No worries! Depending on how many you order (up to 10) we'll be sending a free custom-fit 3D printed mounting base! You'll just need two M2.5 machine screws and nuts (3-56 is the closest Imperial equivalent) for each Pixie! You can see the printed base in use in the first GIF of this listing.

Let's say you need a 6 Pixie base but can't order all 6 of them at the same time - just let us know in your order's Special Instructions form during the checkout process and we'll still hook you up!

What else do I need to use Pixies?

You'll need a compatible AVR, ESP8266, or ESP32 microcontroller (We recommend the Wemos D1 Mini and 4 female-to-female jumper wires for each purchased Pixie in the chain!

I see a 3D-printed case in one of the photos. Are you selling this too?

This is my personal case I created, and needs a few refinements before it is shared on GitHub. (Follow our Twitter for updates) We plan to sell a full case kit with integrated ESP8266 and buttons in the near future, similar to our "Powered Base Kit" for Lixies! For now, the Pixie Hardware Datasheet contains every package dimension you need to design or drill your own case/mounts. (M2.5 screws)

Is there a code to make a Pixie Clock?

Yes there is! It is right here on GitHub, and requires an ESP8266-based microcontroller. It even supports automatically dimming the Pixies at night so they don't light up the whole room!

If the display driver uses I2C, why does each Pixie need an ATTINY45?

This is because the Pixie's LED matrix driver only supports up to 4 different I2C addresses, meaning that on its own you could only have 4 Pixies in a chain without an I2C multiplexer. (You'd also need to worry about I2C pullup resistors and manually wiring the address select pin of each unit accordingly) The ATTINY45 simplifies this by having each Pixie have the same I2C address for the driver (that each ATTINY always uses) and passing data down the chain similar to how the WS2812B/Neopixel LEDs do. After 3ms since the last clock pulse, the internal display buffer is latched and the updated bitmap is then quickly sent by each ATTINY directly to each LED driver over an on-board I2C connection.

Can I add Pixies into my own Tindie product?

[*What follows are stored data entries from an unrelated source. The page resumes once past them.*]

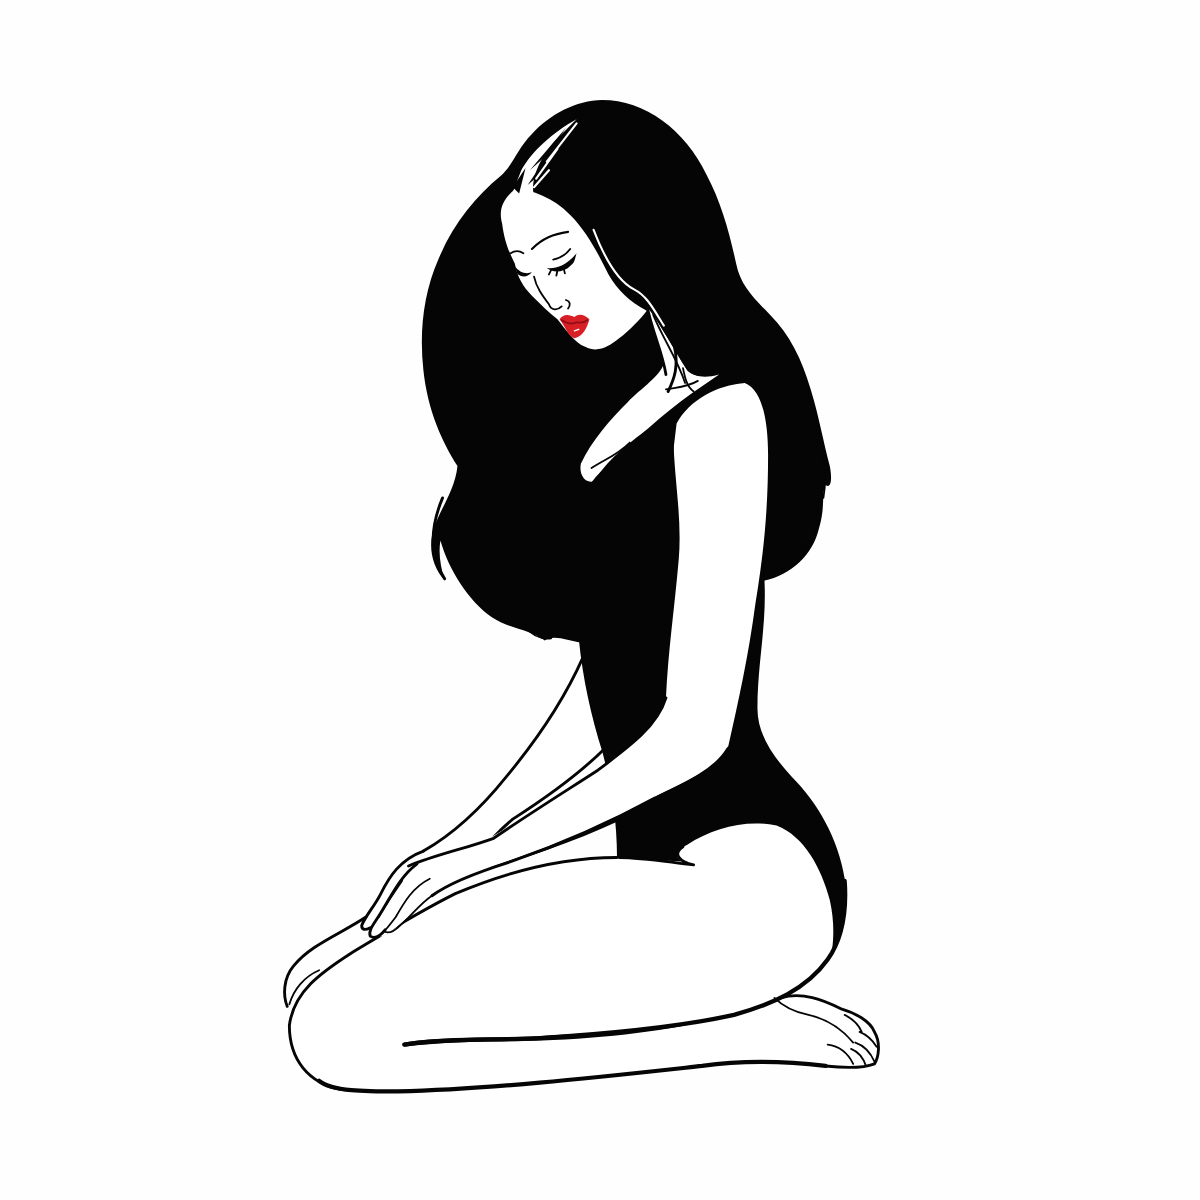
<!DOCTYPE html>
<html lang="en">
<head>
<meta charset="utf-8">
<title>Kneeling figure in ink</title>
<style>
:root {
  --paper: #fefefe;
  --skin: #ffffff;
  --ink: #050505;
  --lips: #d81f26;
  --lips-dark: #8f0d14;
}
html, body { margin: 0; padding: 0; background: var(--paper); }
body { width: 1200px; height: 1200px; overflow: hidden; }
.artwork { display: block; width: 1200px; height: 1200px; }
.solid { fill: var(--ink); }
.skin { fill: var(--skin); }
.line { fill: none; stroke: var(--ink); stroke-width: 1.35; stroke-linecap: round; stroke-linejoin: round; }
.bold { stroke-width: 2; }
.fine { stroke-width: .85; }
.gap { fill: none; stroke: var(--skin); stroke-width: 1; stroke-linecap: round; }
.lip { fill: var(--lips); }
.lip-line { fill: none; stroke: var(--lips-dark); stroke-width: .8; stroke-linecap: round; }
</style>
</head>
<body>
<svg class="artwork" viewBox="0 0 564 564" role="img" aria-label="Ink drawing of a kneeling woman with long black hair, a black swimsuit and red lips">

  <g id="far-arm">
    <path class="skin" d="M274 309C266 327 253 347 238 365C225 381 211 394 194 402L178 415L172 434L215 420L290 372Z"/>
    <path class="line" d="M274 309C266 327 253 347 238 365C226 380 213 392 199 400"/>
    <path class="line" d="M284 352C272 364 255 376 241 385C235 390 231 394 227 400"/>
  </g>

  <g id="hair">
    <path class="solid" d="M283 47C271 47 258 54 250 63C243 70 241 78 235 83C224 92 213 105 206 122C199 138 197 156 199 174C201 193 208 208 215 219C214 230 207 239 204 248C201 257 203 266 209 273C207 266 206 260 207 254C211 268 220 282 231 290C240 296 250 296 256 301C260 298 267 301 273 302L359 273C372 270 382 261 385 248C388 238 386 232 388 228C391 230 391 224 390 219C387 208 385 196 381 183C377 169 371 157 362 148C354 140 348 134 346 124C343 110 339 95 332 82C322 61 303 47 283 47Z"/>
    <path class="line" d="M208 234C203 246 201 260 209 272"/>
    <path class="line fine" d="M246 294Q252 301 259 300M384 240Q384 254 374 263M386 215Q389 222 387 234"/>
  </g>

  <g id="swimsuit">
    <path class="solid" d="M272 220L272 300C274 320 278 337 283 353C287 368 290 384 290 403L327 407L370 415L391 448C397 439 399 425 397 413C394 394 384 377 372 365C363 355 356 345 356 333C356 310 361 292 359 268L355 180L320 182Z"/>
  </g>

  <g id="legs">
    <path class="line" d="M172 431C160 439 146 444 138 454C133 460 133 468 135 473"/>
    <path class="line fine" d="M150 456C143 459 138 465 136 472"/>
    <path class="skin" d="M290 403L322 405C317 404 317 400 323 397C335 389 351 385 365 388C378 393 386 408 390 423C392 432 392 440 391 447C385 458 377 464 368 469C377 467 386 470 394 474C401 476 408 480 411 485C414 490 413 496 411 500C392 503 372 499 350 500C320 502 284 507 248 510C215 513 181 514 160 512C145 509 136 498 136 482C138 466 152 457 168 446C178 438 194 430 212 421C240 409 266 404 290 403Z"/>
    <path class="line" d="M290 403C266 403 240 409 214 420C196 429 180 439 165 448C151 457 138 466 136 482C136 498 145 509 160 512"/>
    <path class="line bold" d="M150 508C156 513 172 513 187 513C231 512 284 506 330 501C351 498 371 499 388 501"/>
    <path class="line bold" d="M190 491C208 488 231 489 252 488C284 486 318 483 345 477C363 472 379 465 389 451C396 441 398 428 397 414"/>
    <path class="solid" d="M190 490C210 486.600 235 488.300 260 486.600C291 485 320 482 345 476.200C326 482.500 293 487.500 260 488.800C237 489.800 211 489 190 492Z"/>
    <path class="line" d="M291 403C302 403 313 405 326 406.500C319 405 316 401 321 398"/>
    <g id="foot">
      <path class="line" d="M367 469C377 466 387 470 395 474C402 476 409 480 411 485C414 490 413 497 411 500C406 502 397 502 388 501"/>
      <path class="line fine" d="M364 469Q370 475 380 477C389 479 396 484 401 490M397 477Q403 480 405 485M402 490Q408 492 411 499M404 485Q409 487 412 492M400 493Q405 495 407 501M389 491Q397 492 401 500"/>
    </g>
  </g>

  <g id="near-arm">
    <path class="skin" d="M317 198C324 188 337 180 350 180C358 183 361 197 361 214C361 239 359 260 355 284C352 307 347 330 342 352C336 362 323 368 308 375C286 387 263 397 240 405C224 410 211 415 203 421C195 427 188 436 180 440C175 441 172 438 173 434C179 424 183 414 191 407C204 401 218 398 230 394C248 383 264 373 281 362C297 350 309 341 313 328C314 306 317 286 319 263C321 240 315 216 317 198Z"/>
    <path class="line" d="M313 328C309 341 297 350 281 362C264 373 248 383 232 394C218 399 204 402 192 407"/>
    <path class="line" d="M342 352C336 362 323 368 308 375C286 387 263 397 240 405C224 410 211 415 203 421"/>
    <path class="solid" d="M342 351C338 361 323 367 305 376C278 391 253 400 229 408C256 401 284 390 309 377C326 369 340 364 344 350Z"/>
    <g id="hands">
      <path class="line" d="M199 400C188 404 183 412 179 420C176 426 172 430 170 435Q170 438 174 436"/>
      <path class="line" d="M196 406C188 412 184 421 179 429C176 434 173 437 174 440Q177 442 181 437"/>
      <path class="line fine" d="M202 413C194 417 190 424 186 431C183 435 180 439 178 440M203 421C197 425 193 431 188 435Q184 439 181 438M189 414C185 420 182 424 178 431"/>
    </g>
  </g>

  <g id="neck-and-chest">
    <path class="skin" d="M304 143C306 153 310 163 312 171C310 177 302 182 295 189C287 197 278 207 273 218C272 223 275 228 280 226C284 217 295 209 305 201C312 195 318 190 325 185L338 176C331 178 326 177 323 174C318 166 311 154 304 143Z"/>
    <path class="solid" d="M277 228C285 217 296 210 306 202C317 192 329 182 344 173L350 180C337 181 324 188 318 199L315 224L298 238Z"/>
    <path class="line fine" d="M278 220C284 216 290 214 296 208M313 183C318 182 323 182 328 179M321 173C322 178 323 182 326 184"/>
    <path class="line" d="M317 163C319 172 317 178 314 184"/>
  </g>

  <g id="face">
    <path class="skin" d="M242 89C237 93 234 98 236 105C237 113 239 118 242 124C243 130 246 135 250 139C254 143 258 147 262 150C266 155 270 161 275 163C281 166 286 163 291 159C296 155 301 150 304 146C296 142 290 136 286 129C281 119 276 109 268 101C260 93 250 89 242 89Z"/>
    <g id="hair-parting">
      <path class="skin" d="M271 56C260 62 250 71 245 80L240 93L251 92C249 84 254 74 261 66Z"/>
      <path class="solid" d="M266 60L249 80L258 72ZM258 72L248 87L262 75ZM241 88L247 79L244 91Z"/>
      <path class="gap" d="M271 58L257 76M262 70L252 84M251 88L258 80"/>
    </g>
    <g id="eyes">
      <path class="line" d="M250 117C255 112 260 110 267 109" style="stroke-width:1"/>
      <path class="solid" d="M257 126C261 126.500 266 125 271 119C270 122 270.500 123 268 125C265 128 260 128.500 257 126Z"/>
      <path class="line fine" d="M259 127L258 129M262 127L261.500 129.500M265 126.500L265.500 128.500M260 122Q265 121 268 117"/>
      <path class="solid" d="M242 125C244 128 247 129 250 128C248 130.500 245 130.500 243 128.500Z"/>
      <path class="line fine" d="M240 119Q243 117 246 119"/>
    </g>
    <path class="line fine" d="M251 130C252 135 255 139 258 143C259 146 262 146 264 144M266 141Q269 142 267 145"/>
    <g id="lips">
      <path class="lip" d="M263 150C265 147 268 148 270 149C272 147 275 148 277 150C276 154 274 158 270 159C267 158 266 154 263 150Z"/>
      <path class="lip-line" d="M264 150.500Q268 153 271 151.500Q274 152 276 150.500"/>
      <path class="gap" d="M270 155.500L272 154.800" style="stroke-width:.7"/>
    </g>
  </g>

  <g id="front-strands">
    <path class="solid" d="M268 98C276 105 281 116 286 125C291 135 298 138 304 144C311 153 316 163 323 174C327 178 333 177 338 175L344 150L310 105L275 92Z"/>
    <path class="gap" d="M279 108C284 121 290 132 298 136C304 139 307 145 312 153"/>
    <path class="line" d="M304 143C306 155 311 164 313 176"/>
    <path class="line fine" d="M307 148C312 160 318 168 322 180"/>
  </g>

</svg>
</body>
</html>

No problem! Contact us directly to set up bulk ordering, and please make sure to maintain attribution of Lixie Labs in your final product.

Just how small are these?

To give you an idea, here is my own clock (made with 6 Pixies) at my workbench: